Skip to main content

ACLU: Amazon's 'Rekognition' Tool Could Be Used Against Protesters, Immigrants

Amazon Rekognition in action. (Image credit: ACLU)

Update,6/04/18, 12:30am PT:

We've updated the article to correct a claim that the Amazon Go use facial recognition to identify its customers. A previous TechCrunch article said that the company's own "Go" stores didn't use facial recognition.

The stores seem to be using cameras primarily to track the movement of products that are for sale. Amazon confirmed to Tom's Hardware that its no-checkout stores don't use facial recognition, but didn't reveal more details about how the system works in time for this update.

Amazon also refuted ACLU's claims that its Rekognition technology would be abused by law enforcement.

Original, 5/23/18, 10:00am PT:

The ACLU said that Amazon has created a “powerful and dangerous new facial recognition system” called “Rekognition” and is actively helping governments deploy it.

Amazon Enters The Surveillance Business

Marketing materials and documents obtained by ACLU affiliates in three states revealed an Amazon product that can readily be used to violate civil liberties and rights, according to the non-profit organization.

Powered by artificial intelligence (AI), Rekognition can identify, track, and analyze people in real-time, and recognize up to 100 people in a single image. It can then scan information it collects against databases featuring tens of millions of faces. The database could be either provided by law enforcement, or Amazon may use its own, depending on how Rekognition has been configured by whoever's using it at the time.

Amazon recently started opening no-checkout stores, where shoppers have their faces scanned from the moment they enter the store. Those face profiles are then associated to people’s credit cards and Amazon accounts, so the company would know who to charge when shoppers exit the stores. This is supposed to make shopping more convenient, but as the ACLU's findings show, the underlying tech can serve other purposes.

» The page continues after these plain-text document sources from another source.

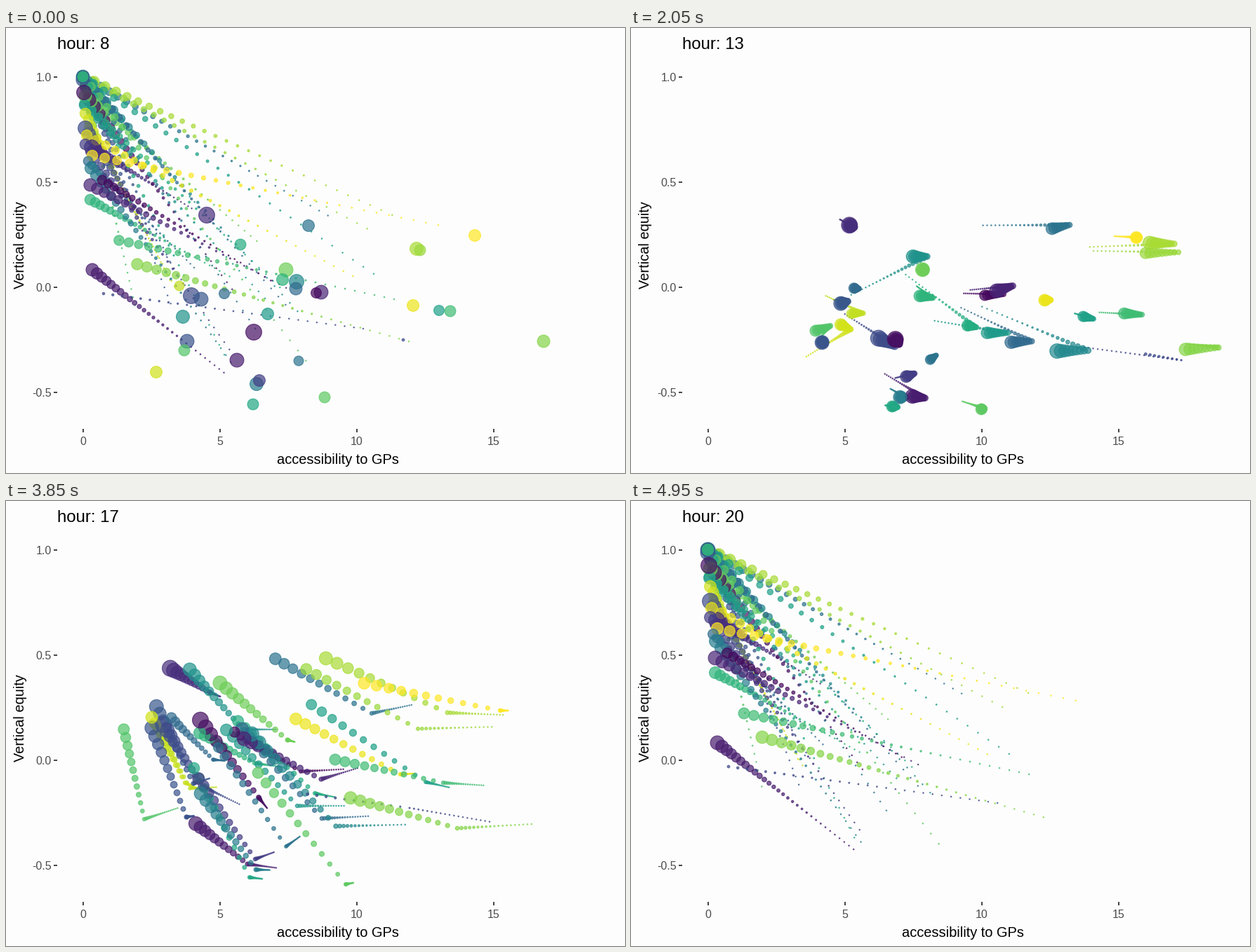
These frames come from a looping animation (882x635 px, 5 s). A matplotlib script:

```python
import matplotlib.pyplot as plt
import numpy as np
from matplotlib.animation import FuncAnimation

W, H, DPI = 882, 635, 100
FRAMES, INTERVAL = 100, 50
SPAN = 33            # frames between two surveyed hours
WAKE = 30            # length of the fading trail in frames
STROKE = 1.28        # outline of a dot, px
PT = 72 / DPI        # points per pixel

plt.rcParams["font.family"] = "Liberation Sans"

# Places on the stage (px, y down) at 8, 12, 16 and 20 o'clock.
at_8 = [
    (286, 267), (431, 282), (334, 309), (668, 296), (585, 315), (590, 317),
    (399, 345), (394, 359), (414, 362), (413, 372), (449, 377), (442, 378),
    (247, 368), (264, 382), (278, 387), (311, 379), (252, 412), (373, 408),
    (580, 396), (617, 403), (633, 404), (353, 434), (258, 447), (254, 460),
    (329, 474), (417, 475), (766, 447), (566, 445), (214, 491), (357, 508),
    (361, 503), (454, 527), (352, 537)]
at_12 = [
    (318, 284), (625, 281), (492, 427), (725, 299), (774, 308), (780, 320),
    (420, 346), (430, 385), (651, 460), (571, 447), (544, 368), (531, 380),
    (331, 407), (376, 454), (309, 390), (325, 372), (422, 326), (537, 435),
    (598, 388), (659, 415), (728, 409), (382, 451), (277, 448), (284, 425),
    (419, 528), (435, 467), (837, 456), (784, 474), (313, 430), (392, 527),
    (404, 493), (504, 543), (380, 541)]
at_16 = [
    (290, 273), (521, 303), (440, 417), (704, 299), (629, 302), (587, 325),
    (401, 341), (354, 374), (470, 464), (450, 453), (449, 397), (420, 386),
    (262, 410), (280, 407), (267, 403), (295, 369), (338, 326), (415, 435),
    (562, 390), (598, 401), (623, 402), (360, 423), (257, 451), (197, 454),
    (344, 518), (399, 493), (643, 467), (575, 438), (255, 402), (356, 526),
    (355, 511), (484, 547), (347, 537)]
HOME = (109.5, 69.5)
at_20 = [
    (122, 170), HOME, (112, 108), (123, 182), HOME, HOME,
    (113, 97), (120, 245), HOME, HOME, (120, 224), (137, 217),
    (118, 140), (113, 143), (109, 74), (117, 190), HOME, (112, 110),
    (115, 153), HOME, (161, 303), (111, 92), HOME, HOME,
    (123, 345), HOME, (187, 337), (139, 379), (113, 122), (121, 200),
    (113, 166), HOME, HOME]

radius = np.array([
    12, 9, 8.5, 9, 10, 8.5, 10.5, 9, 11, 9.5, 10.5, 8, 7.5, 12, 10.5, 8, 10,
    9, 9, 8, 8.5, 12, 10.5, 8.5, 10.5, 7.5, 9.5, 2.4, 9, 10, 9, 8.5, 8.5])
tone = np.array([
    .13, .38, .62, 1, .87, .85, .78, .65, .47, .34, .1, .02, .91, .23, .27,
    .34, .51, .54, .97, .57, .69, .04, .26, .73, .08, .38, .82, .22, .93, .42,
    .18, .75, .6])

keys = np.array([at_8, at_12, at_16, at_20], float)


def places(frame):
    """Dot positions in one frame, moving evenly between the hours."""
    leg, step = divmod(frame % FRAMES, SPAN)
    if leg == len(keys) - 1:
        return keys[-1]
    return keys[leg] + (keys[leg + 1] - keys[leg]) * step / SPAN


path = [places(i) for i in range(FRAMES)]
ages = np.arange(WAKE - 1, -1, -1)

fig = plt.figure(figsize=(W / DPI, H / DPI), dpi=DPI, facecolor="#fdfdfd")
ax = fig.add_axes([0, 0, 1, 1])
ax.set_xlim(0, W)
ax.set_ylim(H, 0)
ax.axis("off")


def label(x, y, text, size, color="black", **kw):
    return ax.text(x, y, text, fontsize=size * PT, color=color,
                   va="baseline", **kw)


def tick(xs, ys):
    ax.plot(xs, ys, color="#333333", lw=1.8 * PT, solid_capstyle="butt")


for k in range(4):
    x, y = 109.5 + 195 * k, 70 + 150 * k
    tick([x, x], [572, 577])
    tick([68, 73], [y, y])
    label(x, 595, str(5 * k), 16, "#4d4d4d", ha="center")
    label(64.5, y + 6.5, f"{1 - k / 2:.1f}", 16, "#4d4d4d", ha="right")

label(472.5, 621.5, "accessibility to GPs", 20, ha="center")
label(26.5, 310, "Vertical equity", 20, ha="center", rotation=90,
      rotation_mode="anchor")
title = label(73, 30, "", 24, ha="left")

# Trail dots shrink with the cube of their remaining life.
life = (1 - ages / WAKE) ** 3
dot_r = STROKE / 2 + np.outer(life, radius - STROKE)
colors = plt.cm.viridis(np.tile(tone, WAKE))
colors[:, 3] = 0.7
dots = ax.scatter(np.zeros(dot_r.size), np.zeros(dot_r.size),
                  s=(2 * dot_r.ravel() * PT) ** 2, facecolors=colors,
                  edgecolors=colors, linewidths=STROKE * PT, zorder=3)


def draw(frame):
    dots.set_offsets(np.vstack([path[(frame - a) % FRAMES] for a in ages]))
    title.set_text(f"hour: {round(8 + 12 * frame / (FRAMES - 1))}")
    return dots, title


anim = FuncAnimation(fig, draw, frames=FRAMES, interval=INTERVAL,
                     init_func=lambda: draw(0), repeat=True, repeat_delay=0)
plt.show()
```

According to the documents viewed by the ACLU, Amazon sees law enforcement agencies deploying its facial recognition technology as a “common use case.” The documents also say that the “person tracking” enabled by Rekognition is an “easy and accurate” way to monitor people.

Amazon said in the documents that its technology can identify “people of interest.” The ACLU said this could allow the government to track people it labels “suspicious,” such as black activists or undocumented immigrants. At a time when Americans seem to be joining more (and bigger) protests, Rekognition would allow law enforcement to monitor “all faces in group photos, crowded events, and public places such as airports.”

Demand That Amazon Stops Selling Surveillance Technology To Governments

The ACLU and a group of other civil rights organizations demanded that Amazon stop selling its Rekognition technology to governments. Amazon lists the city of Orlando, Florida, and the Washington County Sheriff’s Office in Oregon among the governmental agencies that use Rekognition.

The ACLU worries that eventually the police body cameras, which were originally meant to be used as a tool of government transparency, could be turned back on the citizens. The technology could the police officers to determine in real-time who has joined a protest, for instance. The police could also see in real-time who of the people they see during their work hours is an undocumented immigrant.

The ACLU believes that free citizens should be able to walk down the street without being constantly monitored and immediately identified by the government. That would be a system similar to the one that has already been implemented in China, and millions of Chinese citizens have already been negatively impacted by it.

Lucian Armasu
Lucian Armasu is a Contributing Writer for Tom's Hardware US. He covers software news and the issues surrounding privacy and security.